In this paper, we apply a new contagion test to investigate whether there is any contagion effect between the US real estate market with those of Australia, Japan and the UK. This new contagion test is based on a case-resampling bootstrap approach that performs accurately during a crisis period in which the assumptions of normality and constant variance are not fulfilled. In spite of the severity of the US real estate crisis, we find that the relationship of the US real estate market with the other markets is not characterized by contagion effects but by simply a dependency behavior that prevails whether the markets are under distress or not. Thus, even with the globalization of real estate markets, it appears that these are less susceptible to contagion effects arising from international shocks. This indicates that real estate markets’ interaction is guided more by fundamentals rather than by non-fundamentals that create herding behavior. These results also imply that real estate markets are efficient in processing information from each other. Our finding also support the desirability of real estate as a component of investment portfolios since the absence of contagion effects can lead to more stable correlations.
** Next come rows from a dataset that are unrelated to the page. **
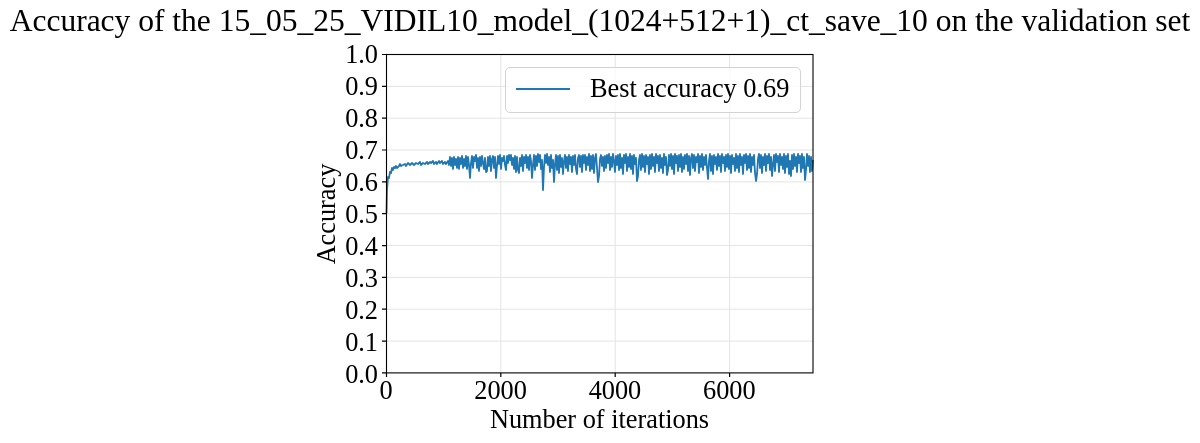
<!DOCTYPE html>
<html lang="en">
<head>
<meta charset="utf-8">
<title>Validation accuracy</title>
<style>
:root { --ink: #000; --paper: #fff; --series: #1f77b4; --grid: #e4e4e4; --legend-edge: #d3d3d3; }
* { box-sizing: border-box; margin: 0; padding: 0; }
body { width: 1200px; height: 443px; overflow: hidden; background: var(--paper); color: var(--ink); font: 26.3px/32px "Liberation Serif", "Times New Roman", serif; white-space: nowrap; }
.figure { width: 1200px; height: 443px; display: grid; grid-template-rows: 54px 319px 34px 36px; grid-template-columns: 314px 26px 38px 8px 427px 387px; }
.title { grid-area: 1 / 1 / 2 / -1; font-size: 31.5px; font-weight: 400; line-height: 42px; text-align: center; }
.y-label { grid-area: 2 / 2; width: 26px; display: flex; align-items: center; justify-content: center; }
.y-label span { transform: rotate(-90deg); }
.y-ticks { grid-area: 2 / 3; margin: -15px 0 -17px; list-style: none; display: flex; flex-direction: column; justify-content: space-between; text-align: right; }
.plot { grid-area: 2 / 5; position: relative; }
.plot svg { display: block; overflow: visible; }
.grid { stroke: var(--grid); stroke-width: 1; }
.ticks { stroke: var(--ink); stroke-width: 1.2; }
.frame { fill: none; stroke: var(--ink); stroke-width: 1.1; }
.series { fill: none; stroke: var(--series); stroke-width: 1.8; stroke-linejoin: round; }
.legend { position: absolute; left: 119px; top: 13px; width: 296px; height: 46px; padding: 0 10px; border: 1.3px solid var(--legend-edge); border-radius: 5px; background: rgba(255, 255, 255, .8); display: flex; align-items: center; gap: 20px; }
.legend i { flex: none; width: 54px; height: 2px; margin-top: -2px; background: var(--series); }
.legend span { margin-top: -2px; }
.x-ticks { grid-area: 3 / 5; margin-left: -57px; padding-top: 2px; list-style: none; display: flex; }
.x-ticks li { flex: none; width: 114.4px; text-align: center; }
.x-label { grid-area: 4 / 5; line-height: 26px; text-align: center; }
</style>
</head>
<body>
<main class="figure">
  <h1 class="title">Accuracy of the 15_05_25_VIDIL10_model_(1024+512+1)_ct_save_10 on the validation set</h1>
  <div class="y-label"><span>Accuracy</span></div>
  <ol class="y-ticks">
    <li>1.0</li><li>0.9</li><li>0.8</li><li>0.7</li><li>0.6</li><li>0.5</li><li>0.4</li><li>0.3</li><li>0.2</li><li>0.1</li><li>0.0</li>
  </ol>
  <section class="plot">
    <svg width="427" height="319" viewBox="386 54 427 319" role="img" aria-label="Line chart of accuracy by number of iterations">
      <path class="grid" d="M386 86.4H813M386 118.2H813M386 150H813M386 181.9H813M386 213.7H813M386 245.6H813M386 277.4H813M386 309.2H813M386 341.1H813M500.8 54V373M615.2 54V373M729.6 54V373"/>
      <path class="ticks" d="M382 54.5h4M382 86.4h4M382 118.2h4M382 150h4M382 181.9h4M382 213.7h4M382 245.6h4M382 277.4h4M382 309.2h4M382 341.1h4M382 372.9h4M386.5 373v4M500.8 373v4M615.2 373v4M729.6 373v4"/>
      <polyline class="series" points="386.5,213 387,190 388,177 389,178 390,172 391,173 392,168 393,170 394,167 395,168 396,166 397,168 399,166 400,164 401,166 403,165 405,164 406,166 408,163 410,165 412,163 414,165 416,163 418,164 420,162 421,165 423,163 425,164 427,162 428,164 430,162 431,163 433,161 434,164 436,162 437,164 439,161 440,163 442,161 443,164 445,162 446,164 448,161 449,165
450,157 451,166 452,158 453,169 454,157 455,165 456,159 457,168 458,157 459,169 460,158 461,164 462,156 463,168 464,159 465,166 466,156 467,169 468,157 469,165 470,178 471,163 472,156 473,168 474,157 475,161 476,155 477,168 478,158 479,171 480,157 481,166 482,156 483,163 484,169 485,158 486,172 487,171 488,157 489,166 490,156 491,171 492,159 493,156 494,168 495,157 496,178 497,166 498,156 499,164 500,155 501,169 502,158 503,161 504,156 505,165 506,170 507,156 508,163 509,155 510,160 511,155 512,165 513,158 514,169 515,156 516,172 517,157 518,170 519,173 520,158 521,166 522,155 523,171 524,157 525,163 526,155 527,168 528,157 529,170 530,155 531,161 532,178 533,165 534,155 535,170 536,156 537,166 538,154 539,162 540,155 541,169 542,160 543,190 544,167 545,155 546,163 547,154 548,165 549,157 550,172 551,155 552,168 553,160 554,182 555,164 556,155 557,170 558,156 559,173 560,155 561,167 562,158 563,174 564,161 565,155 566,168 567,157 568,171 569,155 570,164 571,157 572,172 573,156 574,165 575,155 576,169 577,174 578,158 579,155 580,167 581,156 582,172 583,155 584,163 585,155 586,170 587,157 588,165 589,154 590,171 591,156 592,169 593,155 594,173 595,158 596,154 597,168 598,182 599,176 600,159 601,155 602,166 603,157 604,171 605,156 606,168 607,155 608,163 609,154 610,170 611,157 612,167 613,154 614,161 615,172 616,156 617,165 618,155 619,170 620,154 621,168 622,158 623,174 624,155 625,163 626,154 627,171 628,157 629,167 630,154 631,169 632,156 633,174 634,155 635,164 636,158 637,181 638,176 639,160 640,155 641,170 642,154 643,167 644,156 645,172 646,155 647,164 648,157 649,174 650,155 651,169 652,154 653,166 654,157 655,172 656,154 657,163 658,156 659,171 660,155 661,168 662,158 663,173 664,154 665,165 666,157 667,175 668,170 669,155 670,166 671,154 672,169 673,156 674,174 675,154 676,163 677,156 678,171 679,155 680,167 681,154 682,172 683,157 684,169 685,155 686,164 687,154 688,171 689,156 690,175 691,158 692,154 693,168 694,155 695,171 696,157 697,162 698,154 699,173 700,156 701,167 702,154 703,170 704,157 705,165 706,155 707,168 708,179 709,161 710,154 711,171 712,156 713,174 714,155 715,164 716,157 717,170 718,154 719,166 720,156 721,172 722,154 723,163 724,157 725,171 726,155 727,167 728,154 729,169 730,156 731,173 732,155 733,164 734,158 735,171 736,154 737,168 738,156 739,172 740,154 741,165 742,157 743,174 744,155 745,163 746,154 747,170 748,156 749,168 750,154 751,172 752,157 753,165 754,155 755,173 756,181 757,174 758,159 759,154 760,168 761,155 762,173 763,157 764,165 765,154 766,171 767,156 768,163 769,154 770,170 771,157 772,176 773,164 774,155 775,171 776,154 777,162 778,156 779,172 780,154 781,165 782,157 783,169 784,154 785,173 786,156 787,167 788,154 789,174 790,161 791,176 792,155 793,169 794,154 795,166 796,157 797,172 798,154 799,163 800,156 801,172 802,154 803,168 804,157 805,180 806,170 807,154 808,166 809,156 810,172 811,157 812,171 813,160"/>
      <rect class="frame" x="386.5" y="54.5" width="426.5" height="318.4"/>
    </svg>
    <div class="legend"><i></i><span>Best accuracy 0.69</span></div>
  </section>
  <ol class="x-ticks"><li>0</li><li>2000</li><li>4000</li><li>6000</li></ol>
  <div class="x-label">Number of iterations</div>
</main>
</body>
</html>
Given that the real estate industry is a major cornerstone of major economies, our finding also provides positive news for economic regulators and policymakers.